"I think he would have, so I don't think he's going to college. So what does he do? Does he play in Europe? Does he play in the development league? Does he go to a place like IMG and work on his game all year around?
"It's a real complex thing. Overall, I think it's better than what we had, but I'd like to see how everyone reacts before making a final judgment."
* Krzyzewski often has stated that he would never recruit a prospect who said he was coming for only one year before turning pro. But he also said he may recruit kids who end up turning pro after one year, as Maggette and Luol Deng did.
"If I kid says, 'I want to be a pro player and I value education,' and he goes in a year, that's a different starting position," he said. "Luol came in, and he didn't know he was going to go in one year. It just clicked."
* Rising sophomore David McClure probably will not play during the upcoming season, after undergoing offseason knee surgery.
"He's coming along with his rehab," Krzyzewski said. "I still think he'll probably end up being a medical redshirt. We'll see how that goes along."
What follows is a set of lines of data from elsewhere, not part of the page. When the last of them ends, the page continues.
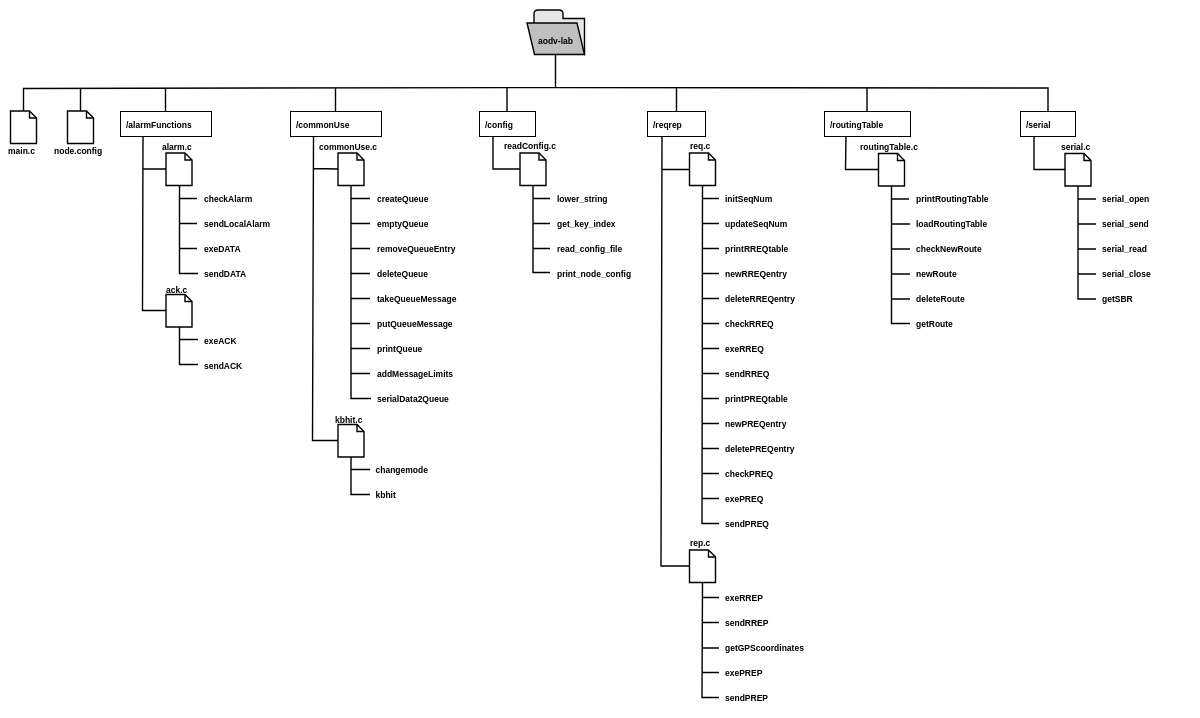
<!DOCTYPE html>
<html lang="en">
<head>
<meta charset="utf-8">
<title>aodv-lab source tree</title>
<style>
:root {
  --ink: #000;
  --paper: #fff;
  --folder-back: #e6e6e6;
  --folder-front: #bfbfbf;
  --row: 25px;
}
* { box-sizing: border-box; margin: 0; padding: 0; }
html, body { width: 1200px; height: 718px; overflow: hidden; background: var(--paper); }
.tree {
  position: relative;
  width: 1200px;
  height: 718px;
  overflow: hidden;
  color: var(--ink);
  font: bold 8.5px/10px "Liberation Sans", Arial, sans-serif;
  white-space: nowrap;
}
.wires { position: absolute; inset: 0; fill: none; stroke: var(--ink); stroke-width: 1.4; }
.file { fill: var(--paper); }
.folder-back { fill: var(--folder-back); }
.folder-front { fill: var(--folder-front); }
.root, .directory, .name, .functions { position: absolute; left: var(--x); top: var(--y); }
.root { font-weight: bold; font-size: inherit; }
.directory {
  display: flex;
  align-items: center;
  width: var(--w);
  height: 26px;
  padding: 2px 0 0 5px;
  border: 1.4px solid var(--ink);
  background: var(--paper);
  font-size: inherit;
}
.name { font-size: inherit; }
.functions { display: flex; flex-direction: column; list-style: none; }
.functions li { display: flex; align-items: center; height: var(--row); }
</style>
</head>
<body>
<main class="tree">
  <svg class="wires" width="1200" height="718" viewBox="0 0 1200 718" aria-hidden="true">
    <defs>
      <g id="file">
        <path class="file" d="M0 0H19L26 7V32.5H0Z"/>
        <path d="M19 0V7H26"/>
      </g>
    </defs>

    <g id="trunk">
      <path d="M555.5 54V87.5L23.5 88.5V111M555.5 87.5L1048 88V111"/>
      <path d="M80.5 88V111M165.5 88V111M335.5 88V112M507 88V112M676.5 88V112M867 88V112"/>
    </g>

    <g id="directory-branches">
      <path d="M143 136L142.5 310.5H166M143 169H166"/>
      <path d="M313.5 137L312.5 440.5H338M313 168.5L338 169"/>
      <path d="M493 137V169H520"/>
      <path d="M662 137L661 566H690M662 169.5H690"/>
      <path d="M846 137L845.5 169.5H879"/>
      <path d="M1034 136V169.5H1065"/>
    </g>

    <g id="function-branches">
      <path d="M179.5 185V273.5H198M179.5 198.5H197M179.5 223.5H197M179.5 248.5H197"/>
      <path d="M179.5 327V364.5H198M179.5 339.5H198"/>
      <path d="M351 185V398.5H371M351 198.5H370M351 223.5H370M351 248.5H370M351 273.5H370M351 298.5H370M351 323.5H370M351 348.5H370M351 373.5H370"/>
      <path d="M351 457V494.5H370M351 469.5H370"/>
      <path d="M533 185V272.5H550M533 198.5H550M533 223.5H550M533 248.5H550"/>
      <path d="M702.5 185L702 523.5H719M702.5 198.5H719M702.5 223.5H719M702.5 248.5H719M702.5 273.5H719M702.5 298.5H719M702.5 323.5H719M702.5 348.5H719M702.5 373.5H719M702.5 398.5H719M702.5 423.5H719M702.5 448.5H719M702.5 473.5H719M702.5 498.5H719"/>
      <path d="M702.5 582L702 697.5H719M702.5 597.5H719M702.5 622.5H719M702.5 648H719M702.5 672.5H719"/>
      <path d="M891.5 186V323.5H910M891.5 199H909M891.5 224H910M891.5 249H910M891.5 274H910M891.5 299H910"/>
      <path d="M1078 186V299H1096M1078 199H1096M1078 224H1096M1078 249H1096M1078 274H1096"/>
    </g>

    <g id="files">
      <use href="#file" x="10.5" y="111"/>
      <use href="#file" x="67.5" y="111"/>
      <use href="#file" x="166" y="153"/>
      <use href="#file" x="166" y="294.5"/>
      <use href="#file" x="338" y="153"/>
      <use href="#file" x="338" y="424.5"/>
      <use href="#file" x="520" y="153"/>
      <use href="#file" x="689.5" y="153"/>
      <use href="#file" x="689.5" y="550"/>
      <use href="#file" x="878.5" y="153.5"/>
      <use href="#file" x="1065" y="153.5"/>
    </g>

    <g id="root-folder">
      <path class="folder-back" d="M534 40V14Q534 10 538 10H559Q563 10 563 14V18.5H584.5V54.5Z"/>
      <polygon class="folder-front" points="527,23 577,23 584.5,54.5 534.5,54.5"/>
    </g>
  </svg>

  <h1 class="root" style="--x:538px;--y:36px">aodv-lab</h1>

  <h3 class="name" style="--x:8px;--y:146px">main.c</h3>
  <h3 class="name" style="--x:54px;--y:146px">node.config</h3>

  <section aria-label="alarmFunctions">
    <h2 class="directory" style="--x:120px;--y:110.5px;--w:92px">/alarmFunctions</h2>
    <h3 class="name" style="--x:162px;--y:142px">alarm.c</h3>
    <ul class="functions" style="--x:204px;--y:186px">
      <li>checkAlarm</li>
      <li>sendLocalAlarm</li>
      <li>exeDATA</li>
      <li>sendDATA</li>
    </ul>
    <h3 class="name" style="--x:166px;--y:285px">ack.c</h3>
    <ul class="functions" style="--x:204px;--y:328px">
      <li>exeACK</li>
      <li>sendACK</li>
    </ul>
  </section>

  <section aria-label="commonUse">
    <h2 class="directory" style="--x:290px;--y:111px;--w:92px">/commonUse</h2>
    <h3 class="name" style="--x:319px;--y:142px">commonUse.c</h3>
    <ul class="functions" style="--x:377px;--y:186px">
      <li>createQueue</li>
      <li>emptyQueue</li>
      <li>removeQueueEntry</li>
      <li>deleteQueue</li>
      <li>takeQueueMessage</li>
      <li>putQueueMessage</li>
      <li>printQueue</li>
      <li>addMessageLimits</li>
      <li>serialData2Queue</li>
    </ul>
    <h3 class="name" style="--x:335px;--y:415px">kbhit.c</h3>
    <ul class="functions" style="--x:375.5px;--y:457px">
      <li>changemode</li>
      <li>kbhit</li>
    </ul>
  </section>

  <section aria-label="config">
    <h2 class="directory" style="--x:479px;--y:111px;--w:57px">/config</h2>
    <h3 class="name" style="--x:504px;--y:141px">readConfig.c</h3>
    <ul class="functions" style="--x:557px;--y:186px">
      <li>lower_string</li>
      <li>get_key_index</li>
      <li>read_config_file</li>
      <li>print_node_config</li>
    </ul>
  </section>

  <section aria-label="reqrep">
    <h2 class="directory" style="--x:647px;--y:111px;--w:59px">/reqrep</h2>
    <h3 class="name" style="--x:690px;--y:141px">req.c</h3>
    <ul class="functions" style="--x:725px;--y:186px">
      <li>initSeqNum</li>
      <li>updateSeqNum</li>
      <li>printRREQtable</li>
      <li>newRREQentry</li>
      <li>deleteRREQentry</li>
      <li>checkRREQ</li>
      <li>exeRREQ</li>
      <li>sendRREQ</li>
      <li>printPREQtable</li>
      <li>newPREQentry</li>
      <li>deletePREQentry</li>
      <li>checkPREQ</li>
      <li>exePREQ</li>
      <li>sendPREQ</li>
    </ul>
    <h3 class="name" style="--x:690px;--y:538px">rep.c</h3>
    <ul class="functions" style="--x:725px;--y:585px">
      <li>exeRREP</li>
      <li>sendRREP</li>
      <li>getGPScoordinates</li>
      <li>exePREP</li>
      <li>sendPREP</li>
    </ul>
  </section>

  <section aria-label="routingTable">
    <h2 class="directory" style="--x:824px;--y:111px;--w:87px">/routingTable</h2>
    <h3 class="name" style="--x:860px;--y:142px">routingTable.c</h3>
    <ul class="functions" style="--x:916px;--y:186px">
      <li>printRoutingTable</li>
      <li>loadRoutingTable</li>
      <li>checkNewRoute</li>
      <li>newRoute</li>
      <li>deleteRoute</li>
      <li>getRoute</li>
    </ul>
  </section>

  <section aria-label="serial">
    <h2 class="directory" style="--x:1020px;--y:110.5px;--w:56px">/serial</h2>
    <h3 class="name" style="--x:1061px;--y:142px">serial.c</h3>
    <ul class="functions" style="--x:1102px;--y:186px">
      <li>serial_open</li>
      <li>serial_send</li>
      <li>serial_read</li>
      <li>serial_close</li>
      <li>getSBR</li>
    </ul>
  </section>
</main>
</body>
</html>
* All five of Duke's incoming freshmen are on campus this summer, getting a head start on their academic work and training with their teammates.
Martynas Pocius was supposed to spend the summer in Europe, playing for the Lithuanian junior national team, but the 6-4 guard came down with a case of tendonitis and was not able to play. He arrived in Durham a few days after his classmates.
"They'll be here for about six weeks," Krzyzewski said. "There are a number of great values to this. The very first thing is just the adjustment of being away from home and getting that done during the summer. Secondly, the adjustment academically. ... It's a huge adjustment (from high school). That gives them a great base.
"Another advantage is just conditioning-wise. They'll go through a really hard conditioning program, harder than they've ever been through."
Krzyzewski said the NCAA legislation passed several years ago that allows for the schools to pay for their incoming players to attend summer school is one of the best moves that organization has made. The rule since has been applied to other sports as well.
"It's really a step in the right direction," he said. "It helps in graduation rates, keeping kids eligible, all those things. There's not a downside."